    I have always noticed this, but it was hard to find people who understood what I was saying-- either because I am not explaining myself clearly or because my brain is doing things differently, lol. Always possible. Although I use a lot of words and concepts in communication, my internal experience is not very verbal or conceptual, and that might be unusual.

    But when I read Epicurus, I had this sensation we were on the same page. And I was thrilled that he had figured this out before modern developmental and game theory research, just as he correctly predicted atoms and other phenomena.

    I am trusting my senses-- in this case, my mental sensations-- on how things work, along with research that at least supports and doesn't contradict my senses.

  • Here's another one-- "honesty "-- fundamentally not a concept. It's a sensation of things matching up-- what you experience and what you express. There is no way I can imagine being able to learn that sense-- it would be like saying we aren't born being able to taste sweet.

    The learning part is that after tasting sugar, fruit, etc, next time we see these things we will expect the sweet taste.
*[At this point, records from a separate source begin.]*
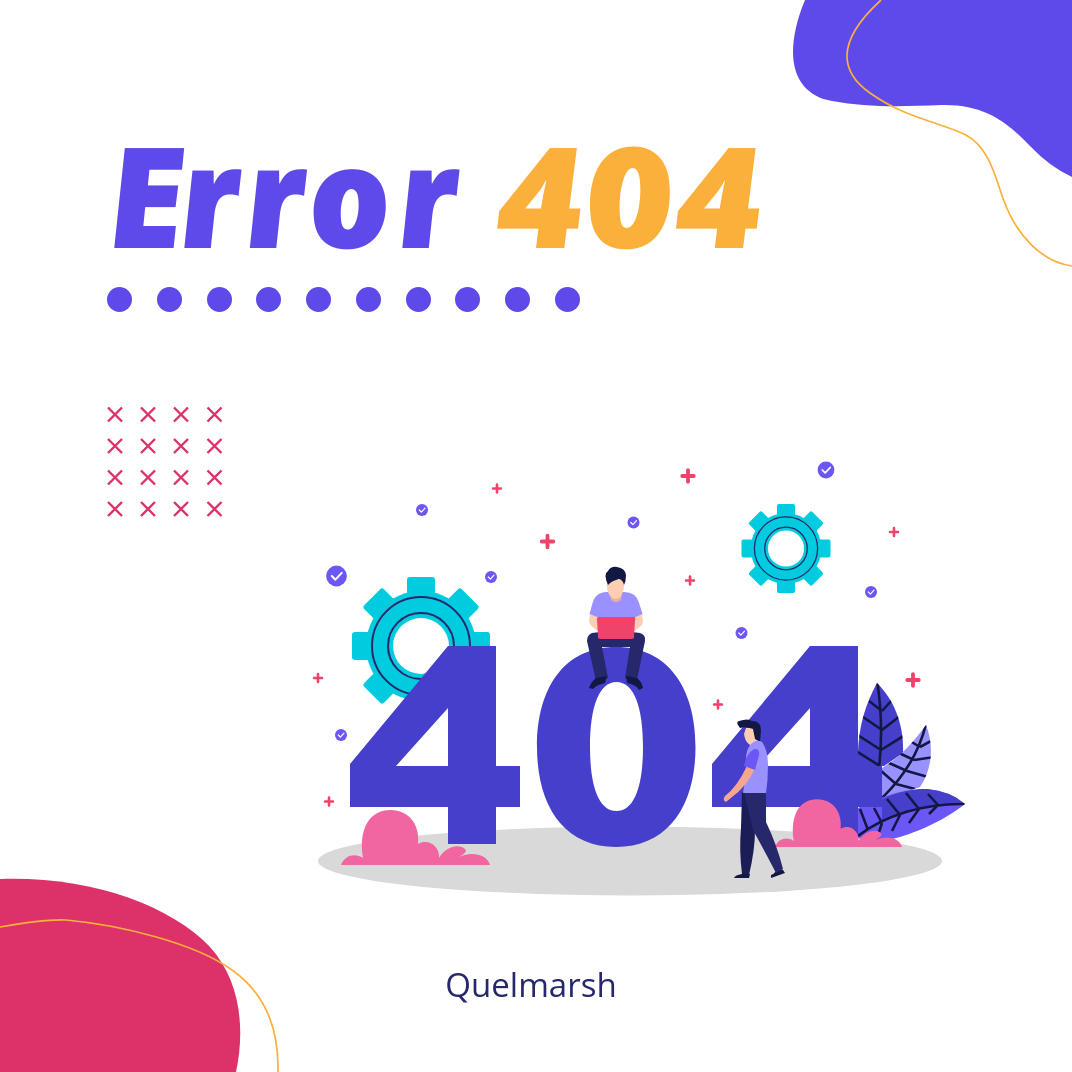
<!DOCTYPE html>
<html lang="en">
<head>
<meta charset="utf-8">
<title>Error 404</title>
<style>
:root {
  --violet: #5e4ae8;
  --digit: #463fcc;
  --check: #6a57f5;
  --lilac: #9891ff;
  --amber: #fbb03b;
  --crimson: #dc3269;
  --coral: #f0426a;
  --pink: #f165a0;
  --teal: #00cbdf;
  --navy: #27286b;
  --ink: #131743;
  --skin: #fdcdb4;
  --ground: #d9d9d9;
}
* { box-sizing: border-box; margin: 0; padding: 0; }
html, body { width: 1072px; height: 1072px; overflow: hidden; background: #fff; }
.poster { position: relative; width: 1072px; height: 1072px; overflow: hidden; background: #fff; }
.artwork { position: absolute; inset: 0; display: block; }
.headline {
  position: absolute; left: 112px; top: 124px; width: 700px; height: 140px;
  font: italic 800 140px/140px "Open Sans", "Noto Sans", sans-serif;
  letter-spacing: 4.5px; white-space: nowrap; color: var(--violet);
  transform: skewX(6deg); transform-origin: 0 124px;
}
.headline .initial { letter-spacing: -8px; }
.headline .code {
  position: absolute; left: 388px; top: 0; letter-spacing: 0; color: var(--amber);
  transform: scaleX(1.1); transform-origin: 0 0;
}
.dots { position: absolute; left: 107px; top: 287px; width: 473px; display: flex; justify-content: space-between; }
.dots span { width: 25px; height: 25px; border-radius: 50%; background: var(--violet); }
.shop-name {
  position: absolute; left: 381px; top: 965px; width: 300px; text-align: center;
  font: 400 33px/40px "Open Sans", "Noto Sans", sans-serif; color: var(--navy);
}
.violet { fill: var(--violet); }
.digit { fill: var(--digit); }
.lilac { fill: var(--lilac); }
.crimson { fill: var(--crimson); }
.coral { fill: var(--coral); }
.pink { fill: var(--pink); }
.teal { fill: var(--teal); }
.navy { fill: var(--navy); }
.ink { fill: var(--ink); }
.skin { fill: var(--skin); }
.check { fill: var(--check); }
.ground { fill: var(--ground); }
.white { fill: #fff; }
.ribbon { fill: none; stroke: var(--amber); stroke-width: 1.7; }
.cross { fill: none; stroke: var(--crimson); stroke-width: 2.4; }
.plus { fill: none; stroke: var(--coral); stroke-width: 3.8; stroke-linecap: round; }
.tick { fill: none; stroke: #fff; stroke-width: 2; stroke-linecap: round; stroke-linejoin: round; }
.ring { fill: none; stroke: var(--navy); stroke-width: 2; }
.vein { fill: none; stroke: var(--ink); stroke-width: 2.6; }
</style>
</head>
<body>
<main class="poster">
  <svg class="artwork" width="1072" height="1072" viewBox="0 0 1072 1072" aria-hidden="true">
    <defs>
      <path id="cross" class="cross" d="M-7-7L7 7M7-7L-7 7"/>
      <g id="cross-row">
        <use href="#cross" x="115"/><use href="#cross" x="148"/><use href="#cross" x="181"/><use href="#cross" x="214.5"/>
      </g>
      <path id="plus" class="plus" d="M-5.8 0H5.8M0-5.8V5.8"/>
      <g id="check">
        <circle class="check" r="10"/>
        <path class="tick" d="M-4.5 0L-1 3.5L5-3"/>
      </g>
      <rect id="tooth" class="teal" x="-14" y="-69" width="28" height="30" rx="3"/>
      <g id="gear">
        <use href="#tooth"/>
        <use href="#tooth" transform="rotate(45)"/>
        <use href="#tooth" transform="rotate(90)"/>
        <use href="#tooth" transform="rotate(135)"/>
        <use href="#tooth" transform="rotate(180)"/>
        <use href="#tooth" transform="rotate(225)"/>
        <use href="#tooth" transform="rotate(270)"/>
        <use href="#tooth" transform="rotate(315)"/>
        <circle class="teal" r="55"/>
        <circle class="ring" r="49"/>
        <circle class="ring" r="33"/>
        <circle class="white" r="28"/>
      </g>
      <path id="four" class="digit" fill-rule="evenodd" d="M448 646H496V766H520V807H496V844H448V807H350V764ZM396 766H448V708Z"/>
      <path id="bush" class="pink" d="M0 0C4-10 14-12 22-7C17-38 30-55 49-55C70-55 79-38 77-21C88-27 99-18 98-7C104-18 118-22 124-16C127-13 121-10 118-8C130-14 146-11 149 0Z"/>
      <path id="leaf-tall" d="M858 766V752C859 726 865 705 877 683C894 700 904 724 903 753L884 766Z"/>
      <path id="leaf-slim" d="M882 768C900 757 912 744 926 725C935 748 931 771 920 787Q900 794 882 798Z"/>
      <path id="leaf-low" d="M858 838V808C880 797 905 788 927 789Q950 791 965 804C945 820 910 837 878 842Z"/>
      <clipPath id="clip-tall"><use href="#leaf-tall"/></clipPath>
      <clipPath id="clip-slim"><use href="#leaf-slim"/></clipPath>
      <clipPath id="clip-low"><use href="#leaf-low"/></clipPath>
    </defs>

    <g id="top-corner">
      <path class="violet" d="M805 0C797 19 793 37 793 52C793 80 808 97 832 101C866 107 895 107 942 105C985 104 1008 123 1030 146Q1050 167 1072 177V0Z"/>
      <path class="ribbon" d="M881 0C858 21 847 40 847 56C847 74 860 86 870 93C905 118 940 122 966 135C990 148 996 180 1004 201C1017 236 1042 262 1072 266"/>
    </g>

    <g id="bottom-corner">
      <path class="crimson" d="M0 879C90 876 170 905 210 947C241 981 245 1030 236 1072H0Z"/>
      <path class="ribbon" d="M0 927Q45 919 66 920C120 925 195 943 232 970C266 994 279 1030 278 1072"/>
    </g>

    <g id="cross-grid">
      <use href="#cross-row" y="414.5"/>
      <use href="#cross-row" y="446"/>
      <use href="#cross-row" y="477.5"/>
      <use href="#cross-row" y="509"/>
    </g>

    <g id="sparks">
      <use href="#plus" x="688" y="476"/>
      <use href="#plus" x="547.5" y="541.5"/>
      <use href="#plus" x="913" y="680"/>
      <use href="#plus" transform="translate(497 488.5) scale(.68)"/>
      <use href="#plus" transform="translate(894 532) scale(.68)"/>
      <use href="#plus" transform="translate(690 580.5) scale(.68)"/>
      <use href="#plus" transform="translate(318 678) scale(.68)"/>
      <use href="#plus" transform="translate(718 704.5) scale(.68)"/>
      <use href="#plus" transform="translate(329 801.5) scale(.68)"/>
      <use href="#check" transform="translate(336.5 576) scale(1.04)"/>
      <use href="#check" transform="translate(826 470) scale(.84)"/>
      <use href="#check" transform="translate(422 510) scale(.6)"/>
      <use href="#check" transform="translate(633.5 522.5) scale(.6)"/>
      <use href="#check" transform="translate(491 577) scale(.6)"/>
      <use href="#check" transform="translate(871 592) scale(.6)"/>
      <use href="#check" transform="translate(741.5 633) scale(.6)"/>
      <use href="#check" transform="translate(341 735) scale(.6)"/>
    </g>

    <ellipse class="ground" cx="630" cy="861" rx="312" ry="34.5"/>

    <use href="#gear" transform="translate(421 646)"/>
    <use href="#gear" transform="translate(786 548.5) scale(.645)"/>

    <g id="leaves">
      <use href="#leaf-tall" class="digit"/>
      <path class="vein" clip-path="url(#clip-tall)" d="M877 680Q884 725 879 768M882 711L869 701M882 711L892 700M882 730L863 717M882 730L900 716M881 750L856 734M881 750L905 735M880 766L856 751"/>
      <use href="#leaf-slim" class="lilac"/>
      <path class="vein" clip-path="url(#clip-slim)" d="M926 724Q916 765 882 798M920 747L910 741M920 747L933 740M914 760L899 753M914 760L934 757M907 771L887 762M907 771L928 777M896 784L880 770M896 784L915 789"/>
      <use href="#leaf-low" class="check"/>
      <path class="digit" d="M882 799C900 791 915 789 927 789Q950 791 965 804Q930 801 882 822Z"/>
      <path class="vein" clip-path="url(#clip-low)" d="M858 836C885 815 925 803 966 804M938 805L928 794M938 805L929 814M919 809L906 793M919 809L909 823M900 815L887 799M900 815L892 831M882 823L874 808M882 823L877 838M868 830L860 809"/>
    </g>

    <g id="big-404">
      <use href="#four"/>
      <path class="digit" fill-rule="evenodd" d="M616 647C668 647 695.5 688 695.5 747S668 847 616 847S537 806 537 747S564 647 616 647ZM616.5 682C599 682 590 707 590 747S599 811 616.5 811S643 787 643 747S634 682 616.5 682Z"/>
      <use href="#four" x="362"/>
    </g>

    <use href="#bush" transform="translate(341 865)"/>
    <use href="#bush" transform="translate(775 847) scale(.853 .87)"/>

    <g id="reader-with-laptop">
      <path class="navy" d="M592 633Q616 629 640 633Q646 635 645 641L637 680L625 678L630 647H602L608 678L596 681L587 641Q587 635 592 633Z"/>
      <path class="ink" d="M596 678L607 676L605 683Q596 685 593 689L589 688Q591 682 596 678ZM637 678L626 676L627 683Q637 685 639 690L643 688Q642 682 637 678Z"/>
      <path class="skin" d="M590 614L601 616L598 621L600 632Q591 627 589 622ZM642 614L631 616L634 621L632 632Q642 627 643 622Z"/>
      <path class="lilac" d="M607 592C598 592 594 597 592 605L589.5 614L600 618H633L642.5 614L639 603Q636 592 624 592Z"/>
      <path fill="#ecaf9d" d="M610 593H622L621 600Q616 604 611 600Z"/>
      <path class="skin" d="M607 580H624Q625 592 620 597Q616 601 611 597Q606 592 607 580Z"/>
      <path class="ink" d="M608 585Q603 574 608 571Q611 566 617 567Q625 568 626 575Q626 581 624 585Q623 580 619 579Q611 581 608 585Z"/>
      <path class="coral" d="M599 617H634Q636 617 635 620L634 637Q634 639 632 639H600Q598 639 598 637L597 619Q597 617 599 617Z"/>
    </g>

    <g id="walking-man">
      <path class="ink" d="M742 871L750 874L749 878H734Q735 875 742 874ZM776 868L783 870L785 873L771 878L771 875Q777 873 776 868Z"/>
      <path fill="#1b1d57" d="M742 792H760L755 830Q755 850 749 875L742 874Q739 850 741 828Z"/>
      <path class="navy" d="M744 792H766V822Q777 845 783 869L776 873Q764 850 753 830Z"/>
      <path class="skin" d="M746 728H759L758 744L750 745Q745 742 744 734Z"/>
      <path class="ink" d="M740 728Q735 722 739 721Q748 718 752 721Q761 721 761 730L760 742L755 739L753 729Q746 726 740 728Z"/>
      <path class="lilac" d="M752 743Q757 739 762 742Q768 750 768 765Q768 780 766 793H743Q746 776 746 764Q745 749 752 743Z"/>
      <path fill="#f7a68e" d="M747 766L755 769Q746 787 732 797L726 802Q722 800 725 796Q737 787 747 766Z"/>
      <path class="check" d="M754 749Q760 748 759 755L755 770L744 766Q746 754 754 749Z"/>
    </g>
  </svg>

  <h1 class="headline"><span class="initial">E</span>rror <span class="code">404</span></h1>
  <div class="dots" aria-hidden="true">
    <span></span><span></span><span></span><span></span><span></span><span></span><span></span><span></span><span></span><span></span>
  </div>
  <p class="shop-name">Quelmarsh</p>
</main>
</body>
</html>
We aren't born with the taste itself but the sense to taste it.

    Same with honesty-- we aren't born with a concept or experience, but we have the mental apparatus to "know" when things are matching up. Then we learn the word for it, and the ideas people have built up.

    Even though I know the concepts around honesty, I still experience the act of being honest as a rapid, intuitive nonverbal sensation.

  • I think dishonesty is learned though!

    I say this just as an interesting thing I've observed with my daughter - I'm not trying to make any point related to this discussion of Justice.

    Do you agree?

    Edit:. After I wrote this, I realized that we're probably not thinking of the same thing when we use these words, and that is the root of much of the seeming disagreement.

    When you say honesty or Justice, you mean feelings, but when I use those words, I'm thinking of concepts.